## SOURCE RECORDS
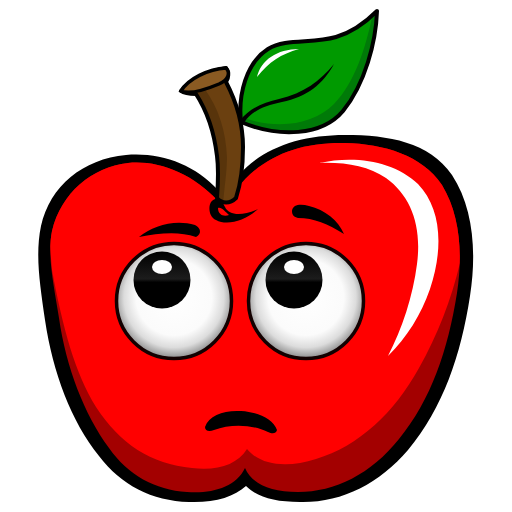
<!DOCTYPE html>
<html lang="en">
<head>
<meta charset="utf-8">
<title>Worried apple</title>
<style>
:root {
  --paper: #ffffff;
  --ink: #000000;
  --apple: #ff0000;
  --apple-shade: #a30000;
  --leaf: #009a00;
  --leaf-shade: #007a08;
  --stem: #6b4010;
  --stem-shade: #4a2a08;
  --stem-top: #8a5a22;
}
html, body { margin: 0; width: 512px; height: 512px; overflow: hidden; background: var(--paper); }
svg { display: block; }
.ink { fill: var(--ink); }
.apple { fill: var(--apple); }
.apple-shade { fill: var(--apple-shade); }
.leaf { fill: var(--leaf); }
.leaf-shade { fill: var(--leaf-shade); }
.stem { fill: var(--stem); }
.stem-shade { fill: var(--stem-shade); }
.stem-top { fill: var(--stem-top); }
.shine { fill: var(--paper); }
.outline { fill: none; stroke: var(--ink); stroke-linejoin: round; stroke-linecap: round; }
</style>
</head>
<body>
<svg width="512" height="512" viewBox="0 0 512 512" role="img" aria-label="Cartoon red apple with a worried face looking up">
  <defs>
    <path id="apple-body" d="M218 201C192 173 158 160 128 163C92 167 61 193 52 231C47 256 54 286 59 318C66 367 84 414 109 448C128 475 155 490 187 492C212 494 236 487 245 468C252 484 270 492 298 492C335 492 371 474 399 439C431 400 448 350 457 293C463 253 460 215 442 185C422 155 384 144 345 143C298 142 261 157 236 190Z"/>
    <path id="leaf-form" d="M241 122C238 95 246 63 268 49C286 38 312 44 336 37C353 32 366 22 377 11C376 42 365 84 343 111C322 136 279 138 241 122Z"/>
    <path id="stem-form" d="M181 91C190 81 207 71 226 68C229 72 229 78 226 82C236 101 243 121 243 147C243 167 241 183 236 198C230 204 222 204 217 198C218 184 219 171 217 156C214 131 207 111 196 94C191 94 185 94 181 91Z"/>
    <clipPath id="apple-clip"><use href="#apple-body"/></clipPath>
    <clipPath id="leaf-clip"><use href="#leaf-form"/></clipPath>
    <clipPath id="stem-clip"><use href="#stem-form"/></clipPath>
    <radialGradient id="eyeball" cx=".5" cy=".47" r=".53">
      <stop offset="0" stop-color="#fff"/>
      <stop offset=".62" stop-color="#fbfbfb"/>
      <stop offset=".82" stop-color="#dcdcdc"/>
      <stop offset="1" stop-color="#8c8c8c"/>
    </radialGradient>
    <linearGradient id="pupil" x1="0" y1="0" x2="0" y2="1">
      <stop offset="0" stop-color="#000"/>
      <stop offset=".48" stop-color="#1c1c1c"/>
      <stop offset=".54" stop-color="#000"/>
      <stop offset="1" stop-color="#000"/>
    </linearGradient>
    <g id="eye">
      <circle r="57.5" fill="url(#eyeball)" stroke="#130000" stroke-width="3.5"/>
      <circle cx="-12" cy="-21" r="28.5" fill="url(#pupil)"/>
      <ellipse cx="-12" cy="-34" rx="10" ry="7" class="shine"/>
    </g>
  </defs>

  <g id="apple">
    <path class="ink" d="M218 190C194 164 160 152 126 155C83 159 50 186 41 226C35 255 40 285 45 320C53 373 71 421 99 456C121 485 152 501 189 502C214 503 234 497 246 486C257 497 274 502 300 502C341 503 379 484 408 450C443 408 461 355 470 296C477 251 473 207 452 175C429 142 389 135 345 135C300 135 262 148 238 176Z"/>
    <use href="#apple-body" class="apple-shade"/>
    <path class="apple" clip-path="url(#apple-clip)" d="M40 130H470V205C464 262 447 319 419 368C394 413 359 446 316 459C288 468 261 466 247 449C237 465 217 471 192 468C151 464 120 444 96 407C75 373 63 329 52 270Z"/>
    <path class="shine" d="M319 163C355 155 394 161 418 184C441 208 444 247 430 289C421 315 407 337 388 356C402 329 413 296 417 264C422 226 411 196 386 178C368 166 345 162 319 163Z"/>
  </g>

  <g id="stem">
    <use href="#stem-form" class="stem"/>
    <path class="stem-shade" clip-path="url(#stem-clip)" d="M183 92L204 88C219 108 226 132 227 157C227 174 224 188 223 207H208V155Z" opacity=".55"/>
    <use href="#stem-form" class="outline" stroke-width="4"/>
    <path class="stem-top" d="M181 91C188 79 208 69 226 68C231 73 228 80 219 84C207 89 190 95 181 91Z" stroke="#000" stroke-width="3.5"/>
    <path class="ink" d="M211 202C217 195 222 200 225 207C229 216 243 216 258 209C245 221 227 226 216 220C209 217 208 207 211 202Z"/>
    <path class="apple" d="M218 208C222 207 225 212 229 215C224 217 218 215 218 208Z"/>
  </g>

  <g id="leaf">
    <use href="#leaf-form" class="leaf"/>
    <path class="leaf-shade" clip-path="url(#leaf-clip)" d="M238 116C275 130 312 126 334 104C355 82 366 48 374 8L392 20L350 145H240Z"/>
    <use href="#leaf-form" class="outline" stroke-width="4"/>
    <path class="ink" d="M240 121C249 108 263 103 279 99C304 93 320 81 334 64C323 84 307 97 282 102C264 106 251 111 244 123Z"/>
    <path class="shine" d="M257 77C261 60 277 49 299 49C281 54 269 62 257 77Z"/>
  </g>

  <g id="face">
    <use href="#eye" x="174" y="301"/>
    <use href="#eye" x="306" y="301"/>
    <path class="ink" d="M139 237C153 225 176 219 195 225C201 228 202 234 196 237C179 231 159 233 139 237Z"/>
    <path class="ink" d="M292 211C293 204 301 204 309 206C325 210 338 220 344 234C328 224 314 218 298 218C294 217 292 215 292 211Z"/>
    <path class="ink" d="M205 427C209 415 224 410 241 411C258 412 273 419 277 430C276 434 272 434 268 432C251 424 230 424 214 430C209 432 205 431 205 427Z"/>
  </g>
</svg>
</body>
</html>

## EXERCISE REQUIREMENTS
Retype each line of the data exactly, beginning with the first; include the line containing "</radialGradient>" and stop there, skipping every picture.

## SOLUTION TO THE EXERCISE
<!DOCTYPE html>
<html lang="en">
<head>
<meta charset="utf-8">
<title>Worried apple</title>
<style>
:root {
  --paper: #ffffff;
  --ink: #000000;
  --apple: #ff0000;
  --apple-shade: #a30000;
  --leaf: #009a00;
  --leaf-shade: #007a08;
  --stem: #6b4010;
  --stem-shade: #4a2a08;
  --stem-top: #8a5a22;
}
html, body { margin: 0; width: 512px; height: 512px; overflow: hidden; background: var(--paper); }
svg { display: block; }
.ink { fill: var(--ink); }
.apple { fill: var(--apple); }
.apple-shade { fill: var(--apple-shade); }
.leaf { fill: var(--leaf); }
.leaf-shade { fill: var(--leaf-shade); }
.stem { fill: var(--stem); }
.stem-shade { fill: var(--stem-shade); }
.stem-top { fill: var(--stem-top); }
.shine { fill: var(--paper); }
.outline { fill: none; stroke: var(--ink); stroke-linejoin: round; stroke-linecap: round; }
</style>
</head>
<body>
<svg width="512" height="512" viewBox="0 0 512 512" role="img" aria-label="Cartoon red apple with a worried face looking up">
  <defs>
    <path id="apple-body" d="M218 201C192 173 158 160 128 163C92 167 61 193 52 231C47 256 54 286 59 318C66 367 84 414 109 448C128 475 155 490 187 492C212 494 236 487 245 468C252 484 270 492 298 492C335 492 371 474 399 439C431 400 448 350 457 293C463 253 460 215 442 185C422 155 384 144 345 143C298 142 261 157 236 190Z"/>
    <path id="leaf-form" d="M241 122C238 95 246 63 268 49C286 38 312 44 336 37C353 32 366 22 377 11C376 42 365 84 343 111C322 136 279 138 241 122Z"/>
    <path id="stem-form" d="M181 91C190 81 207 71 226 68C229 72 229 78 226 82C236 101 243 121 243 147C243 167 241 183 236 198C230 204 222 204 217 198C218 184 219 171 217 156C214 131 207 111 196 94C191 94 185 94 181 91Z"/>
    <clipPath id="apple-clip"><use href="#apple-body"/></clipPath>
    <clipPath id="leaf-clip"><use href="#leaf-form"/></clipPath>
    <clipPath id="stem-clip"><use href="#stem-form"/></clipPath>
    <radialGradient id="eyeball" cx=".5" cy=".47" r=".53">
      <stop offset="0" stop-color="#fff"/>
      <stop offset=".62" stop-color="#fbfbfb"/>
      <stop offset=".82" stop-color="#dcdcdc"/>
      <stop offset="1" stop-color="#8c8c8c"/>
    </radialGradient>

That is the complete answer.